- **Task details**
Among the entries below, how many lines include the string "addDisc"? Answer with only the number.

(Dataset excerpts)

# # # # # # #

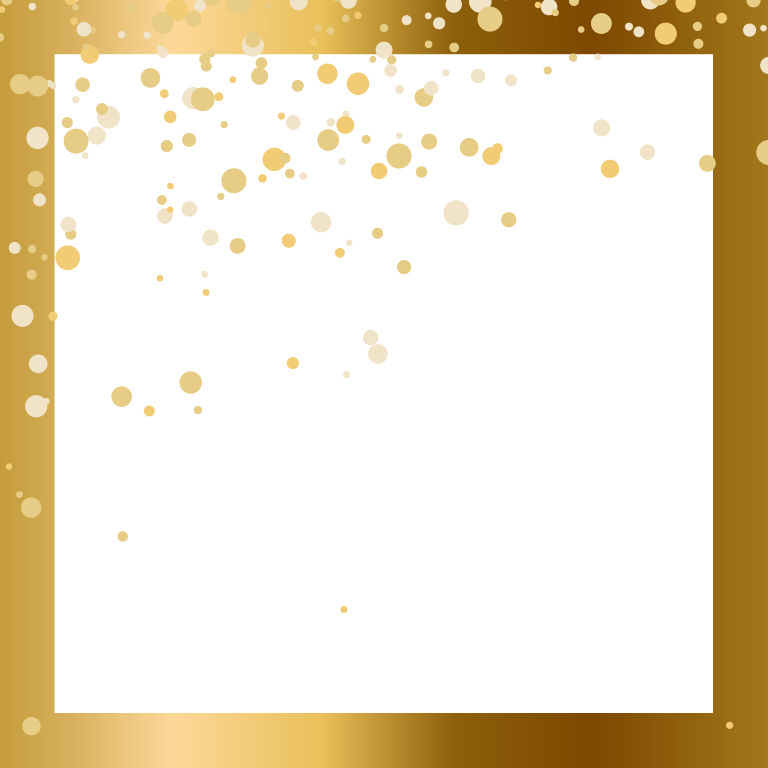
Reproduce this background procedurally as a WebGL 1 fragment shader.

```glsl
precision highp float;
// Square gold foil frame around a white panel, with confetti falling from the top left.
uniform vec2 u_resolution;

const float CELLS = 18.0;
const vec2 PANEL_MIN = vec2(0.0710, 0.0716);
const vec2 PANEL_MAX = vec2(0.9285, 0.9293);

float ramp(float a, float b, float x) {
  return clamp((x - a) / (b - a), 0.0, 1.0);
}

vec3 hash3(vec3 p) {
  p = fract(p * vec3(0.1031, 0.1030, 0.0973));
  p += dot(p, p.yxz + 33.33);
  return fract((p.xxy + p.yxx) * p.zyx);
}

// Horizontal metallic sheen, from bright foil to deep bronze
vec3 foil(float x) {
  vec3 gold = vec3(0.77, 0.61, 0.23);
  vec3 satin = vec3(0.84, 0.69, 0.36);
  vec3 highlight = vec3(0.99, 0.85, 0.60);
  vec3 honey = vec3(0.91, 0.75, 0.35);
  vec3 olive = vec3(0.55, 0.38, 0.04);
  vec3 bronze = vec3(0.49, 0.28, 0.0);
  vec3 ochre = vec3(0.60, 0.43, 0.08);
  vec3 edge = vec3(0.64, 0.47, 0.11);
  vec3 c = mix(gold, satin, ramp(0.0, 0.09, x));
  c = mix(c, highlight, ramp(0.09, 0.225, x));
  c = mix(c, honey, ramp(0.225, 0.42, x));
  c = mix(c, olive, ramp(0.42, 0.59, x));
  c = mix(c, bronze, ramp(0.59, 0.77, x));
  c = mix(c, ochre, ramp(0.77, 0.95, x));
  return mix(c, edge, ramp(0.95, 1.0, x));
}

// Coverage of an axis-aligned rectangle with soft edges
float boxMask(vec2 p, vec2 lo, vec2 hi, float px) {
  vec2 d = abs(p - 0.5 * (lo + hi)) - 0.5 * (hi - lo);
  return 1.0 - smoothstep(-0.5 * px, 0.5 * px, max(d.x, d.y));
}

// Chance of a dot: dense along the top and left, thinning downward
float dotChance(vec2 p) {
  float reach = mix(0.27, 0.12, smoothstep(0.5, 0.72, p.x));
  reach += 0.18 * (1.0 - smoothstep(0.04, 0.10, p.x));
  float depth = max(1.0 - p.y, 0.0);
  return 0.94 * exp(-pow(depth / reach, 1.5)) + 0.003;
}

vec3 dotColor(float pick) {
  vec3 paleGold = vec3(0.90, 0.80, 0.52);
  vec3 cream = vec3(0.94, 0.89, 0.78);
  vec3 amber = vec3(0.95, 0.80, 0.46);
  return pick < 0.5 ? paleGold : (pick < 0.82 ? cream : amber);
}

// One layer of jittered dots, painted over the colour below
vec3 confetti(vec3 base, vec2 p, float layer, float px) {
  vec2 home = floor(p * CELLS);
  for (int j = -1; j <= 1; j++) {
    for (int i = -1; i <= 1; i++) {
      vec2 cell = home + vec2(float(i), float(j));
      vec3 place = hash3(vec3(cell + 7.0, layer * 19.0 + 3.0));
      vec3 look = hash3(vec3(cell + 61.0, layer * 23.0 + 11.0));
      vec2 center = (cell + place.xy) / CELLS;
      float radius = mix(0.0042, 0.0165, look.x * look.x);
      float cover = 1.0 - smoothstep(-0.6 * px, 0.6 * px, distance(p, center) - radius);
      cover *= step(place.z, dotChance(center));
      base = mix(base, dotColor(look.y), cover);
    }
  }
  return base;
}

void main() {
  vec2 p = gl_FragCoord.xy / u_resolution;
  float px = 1.0 / min(u_resolution.x, u_resolution.y);

  // Foil frame and white panel
  vec3 color = foil(p.x);
  color = mix(color, vec3(1.0), boxMask(p, PANEL_MIN, PANEL_MAX, px));

  // Three overlapping falls of confetti
  for (int k = 0; k < 3; k++) {
    color = confetti(color, p, float(k), px);
  }
  gl_FragColor = vec4(color, 1.0);
}
```
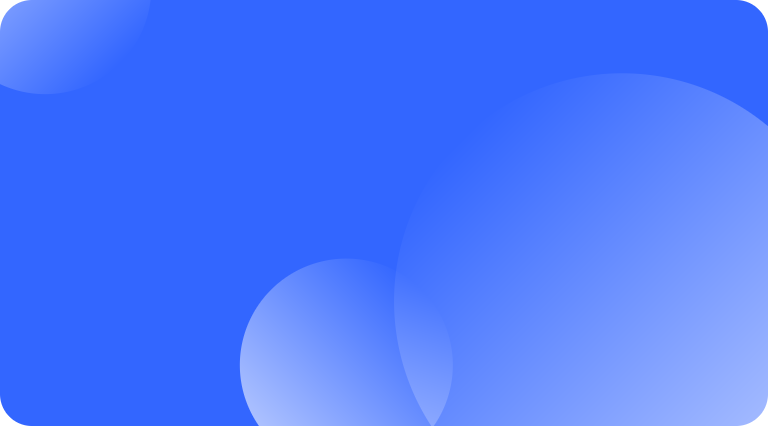
Reproduce this background procedurally as a Shadertoy shader.

```glsl
// Blue rounded card with three translucent discs, each fading along a diagonal.

const vec3 BLUE = vec3(0.2, 0.4, 1.0);
const vec3 WHITE = vec3(1.0);
const float MAX_OPACITY = 0.6;
const float CORNER_RADIUS = 0.075;

// Coverage of a shape from its signed distance, softened over one pixel
float coverage(float dist, float pixel) {
    return clamp(0.5 - dist / pixel, 0.0, 1.0);
}

float roundedBox(vec2 p, vec2 halfSize, float radius) {
    vec2 q = abs(p) - halfSize + radius;
    return length(max(q, 0.0)) + min(max(q.x, q.y), 0.0) - radius;
}

// White disc, clear on one rim and brightest on the rim facing brightDir
vec3 addDisc(vec3 base, vec2 p, vec2 center, float radius, vec2 brightDir, float pixel) {
    vec2 local = p - center;
    float ramp = 0.5 + 0.5 * dot(local, normalize(brightDir)) / radius;
    float opacity = MAX_OPACITY * clamp(ramp, 0.0, 1.0);
    return mix(base, WHITE, opacity * coverage(length(local) - radius, pixel));
}

void mainImage(out vec4 fragColor, in vec2 fragCoord) {
    // Canvas height is one unit
    float pixel = 1.0 / iResolution.y;
    vec2 p = fragCoord * pixel;
    vec2 halfCanvas = 0.5 * iResolution.xy * pixel;

    // Discs: top left, bottom middle, large right
    vec3 color = BLUE;
    color = addDisc(color, p, vec2(0.106, 1.028), 0.249, vec2(-1.0, 1.0), pixel);
    color = addDisc(color, p, vec2(0.813, 0.143), 0.250, vec2(-1.0, -1.0), pixel);
    color = addDisc(color, p, vec2(1.460, 0.293), 0.535, vec2(1.0, -1.0), pixel);

    // Rounded card on white
    float card = coverage(roundedBox(p - halfCanvas, halfCanvas, CORNER_RADIUS), pixel);
    fragColor = vec4(mix(WHITE, color, card), 1.0);
}
```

# # # # # # #

- **Task output**
4